Pet Column for the week of March 19, 2007

Related information:

Services - Human-Animal Bond

Office of Public Engagement
2001 S. Lincoln Ave.
Urbana, Illinois 61802
Phone: 217/333-2907
Brooke Nitzkin
Information Specialist

So you've finally decided that the time is right to invite a furry, four-legged friend into your family. Before you do, please consider the advice of Dr. Jennifer Stone, veterinarian at the Champaign County Humane Society who teaches at the University of Illinois College of Veterinary Medicine in Urbana, Ill. A little forethought and planning will help make pet ownership a rewarding experience for both people and pets in your household.

One of the first considerations is how much time you have to devote to your new pet, which will determine what type of pet you should choose. In general horses and dogs require the most time, followed closely by cats, and then "pocket pets" or fish. If you just want a furry buddy but are rarely home, a pocket pet, such as a hamster or guinea pig, might be a great solution for you.

If you're ready for the time commitment required to own a dog or cat, your next decision is whether to choose an adult or a puppy or kitten. If you want a youngster, be ready for potty training, some house chewing, and lots of work. An adult is a good option for some people: on the plus side, they are likely through the destructive stage and may already be trained; the downside is that this new animal already has a history that you must be willing to accommodate.

Dr. Stone also advises selecting a veterinarian before you select a pet. Ear infections, coughs, and all sorts of minor illnesses are inevitable, and you woon't want to choose your veterinarian in a rush. She also suggests picking a high-quality, commercially available pet food before you bring the new pet home.

Now you are ready to pick out your new pet.
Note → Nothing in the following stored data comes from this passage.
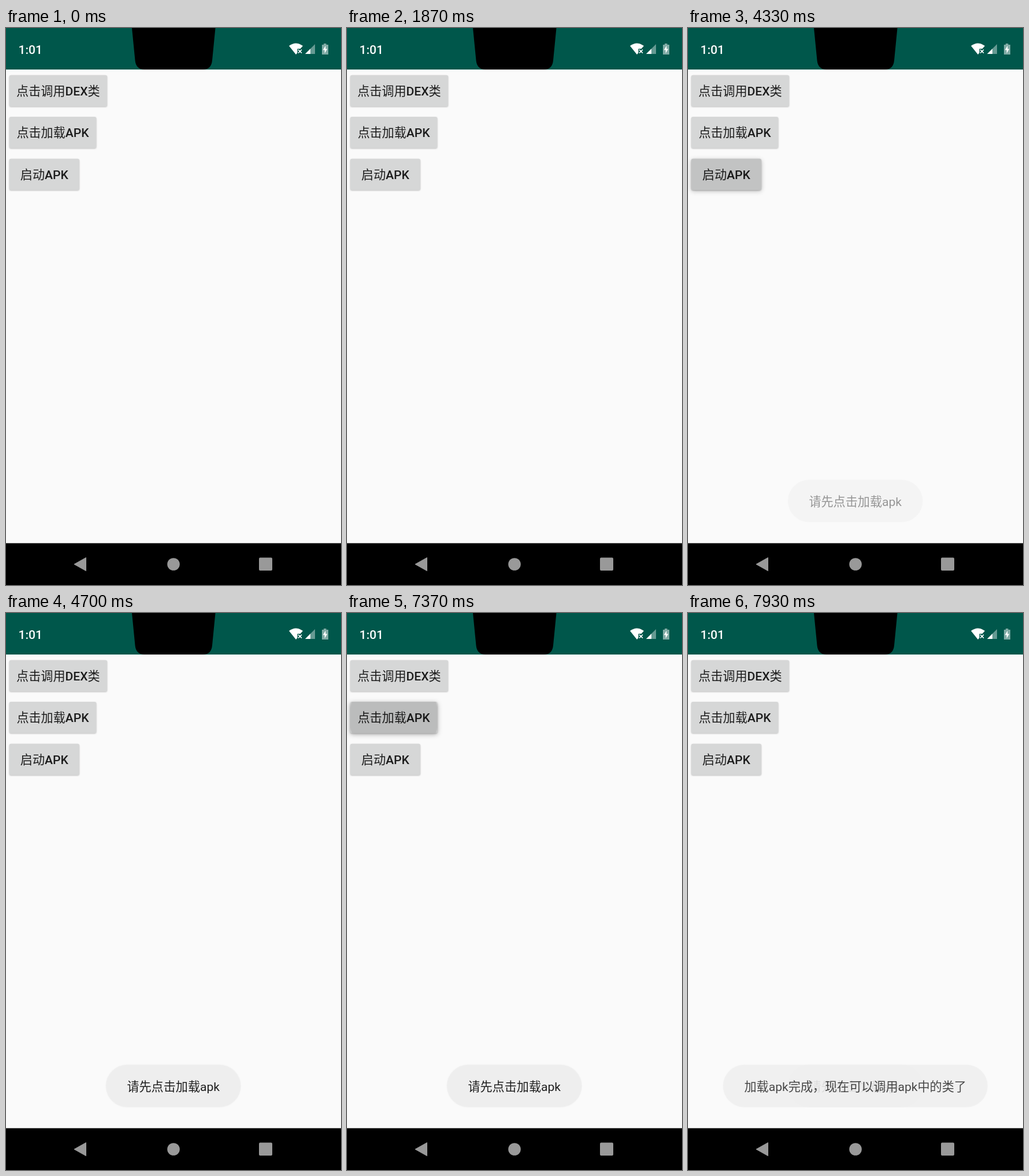
Animation of 580 by 966 pixels, one loop 8000 ms. Source, as an HTML page:

```html
<!DOCTYPE html>
<html lang="zh-CN">
<head>
<meta charset="utf-8">
<title>APK loader</title>
<style>
  html, body { margin: 0; width: 100%; height: 100%; overflow: hidden; background: #fafafa; }
  svg { display: block; width: 580px; height: 966px; }
  text { font: 400 21.1px Roboto, "Noto Sans CJK SC", "Noto Sans CJK", sans-serif; fill: #000; fill-opacity: .87; text-anchor: middle; }
  .latin { font-weight: 500; }
  .clock { font-weight: 500; fill: #fff; fill-opacity: 1; text-anchor: start; }
  .face { fill: #d6d7d7; filter: drop-shadow(0 1px 1px rgba(0, 0, 0, .24)); }
  .lift { fill: #d6d7d7; opacity: 0; filter: drop-shadow(0 2px 4px rgba(0, 0, 0, .32)); }
  .wash { opacity: 0; }
  .pill { fill: #eee; filter: drop-shadow(0 0 1px rgba(0, 0, 0, .06)); }
  .toast { opacity: 0; }
  .nav { fill: #999; }
</style>
</head>
<body>
<svg viewBox="0 0 580 966">
  <rect width="580" height="966" fill="#fafafa"/>
  <rect width="580" height="72" fill="#00574b"/>
  <path d="M218 0 L223.500 56 Q225 72 240 72 H341 Q355.500 72 357 56 L362.500 0 Z"/>
  <text class="clock" x="21.500" y="45">1:01</text>

  <g fill="#fff">
    <path d="M490 31 Q502 22 514 31 L509.500 36 H504.500 V43 L502 46 Z"/>
    <path d="M506 37.500 L512 43.500 M512 37.500 L506 43.500" stroke="#fff" stroke-width="1.700"/>
    <path d="M518 45 L535 28 V45 Z" opacity=".4"/>
    <path d="M518 45 L527 36 V45 Z"/>
    <path d="M550 27 H554.500 V29 H558 V46 H547 V29 H550 Z" opacity=".5"/>
    <path d="M553.300 30.500 L548.800 38.300 H551.700 V44 L556.200 36.200 H553.300 Z"/>
  </g>

  <g id="buttons"></g>
  <g id="toasts"></g>

  <rect y="893.500" width="580" height="72.500"/>
  <g class="nav">
    <path d="M118 930 L138.500 918.500 V941.500 Z" stroke="#999" stroke-linejoin="round"/>
    <circle cx="290" cy="930" r="10.800"/>
    <rect x="438" y="918.500" width="23" height="22.500" rx="2"/>
  </g>
</svg>
<script>
const LOOP = 8000;
const DECELERATE = "cubic-bezier(.333,.667,.667,1)";
const $ = id => document.getElementById(id);

// Each step is [time in ms, value, easing towards the next step].
function play(element, property, steps) {
  const frames = [[0, steps[0][1]], ...steps, [LOOP, steps.at(-1)[1]]];
  element.animate(
    frames.map(([time, value, easing = "linear"]) => ({ offset: time / LOOP, [property]: value, easing })),
    { duration: LOOP, iterations: Infinity }
  );
}

function addGroup(parent, markup, className = "") {
  const group = document.createElementNS("http://www.w3.org/2000/svg", "g");
  group.setAttribute("class", className);
  group.innerHTML = markup;
  parent.append(group);
  return group;
}

function addButton(y, width, label, press) {
  const x = 5.7, height = 54.3, cx = x + width / 2, cy = y + height / 2;
  const box = `x="${x}" y="${y}" width="${width}" height="${height}" rx="3"`;
  const clip = `clip${Math.round(y)}`;
  const button = addGroup($("buttons"), `
    <clipPath id="${clip}"><rect ${box}/></clipPath>
    <rect class="lift" ${box}/>
    <rect class="face" ${box}/>
    <g clip-path="url(#${clip})">
      <g class="wash">
        <rect ${box} fill-opacity=".045"/>
        <g transform="translate(${cx} ${cy})"><circle class="ripple" r="${Math.hypot(width, height) / 2}" fill-opacity=".085"/></g>
      </g>
    </g>
    <text x="${cx}" y="${y + 35.2}">${label}</text>`);
  if (!press) return;
  const { down, up } = press;
  const hold = [[down, 0], [down + 80, 1], [up, 1], [up + 230, 0]];
  play(button.querySelector(".lift"), "opacity", hold);
  play(button.querySelector(".wash"), "opacity", hold);
  play(button.querySelector(".ripple"), "transform",
    [[down, "scale(0)", DECELERATE], [down + 225, "scale(1)"]]);
}

function addToast(width, label, opacity) {
  const toast = addGroup($("toasts"), `
    <rect class="pill" x="${289.7 - width / 2}" y="783.7" width="${width}" height="73" rx="36.500"/>
    <text x="289.700" y="828.500">${label}</text>`, "toast");
  play(toast, "opacity", opacity);
}

const latin = word => `<tspan class="latin">${word}</tspan>`;

addButton(81.7, 169.4, `点击调用${latin("DEX")}类`);
addButton(154, 150.6, `点击加载${latin("APK")}`, { down: 7185, up: 7630 });
addButton(226.7, 121.2, `启动${latin("APK")}`, { down: 4070, up: 4270 });

addToast(233, "请先点击加载apk", [[4200, 0, DECELERATE], [4700, 1], [7650, 1], [LOOP - 1, .35]]);
addToast(457.5, "加载apk完成，现在可以调用apk中的类了", [[7650, 0, DECELERATE], [LOOP - 1, .85]]);
</script>
</body>
</html>
```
The first thing that you should look for is the health of the animal you are getting. Check the eyes, ears, and nose of any dog or cat you are thinking of adopting. The eyes should be clear, with no discharge. The ears should be relatively clean, not red or smelly. The nose should be free of mucus. Puppies and kittens should be active, not lying lethargically in your arms. Do not fool yourself into thinking that lethargy indicates a naturally calm animal. While that is possible, more likely this pet is sick.

Visiting a prospective pet more than once will help you gauge their true personality. Breed characteristics tend to be accurate. For example, a black Lab mix will have a lot of energy because that is what those dogs were bred for.

"You should never get a pet thinking it will help you increase your activity level," says Dr. Stone. Too many times owners think that their new family member will force them into good exercise habits. But the truth is that old habits die hard, and more often than not the pet ends up getting less exercise instead of the owner getting more.

Another important aspect to consider is the new pet's interactions with other animals. A dog that is aggressive toward other dogs may be fine as the only dog in your house, but going to public places with this pet may be challenging. Make sure you understand this aspect of your pet's nature before you actually make a decision.

Now that you have thought through these considerations and made a wise decision, congratulations! You and your new pet will certainly be very happy. Having a pet involves a lot of planning, and a bit of work as well, but the rewards we get from our animals far outweigh all the effort.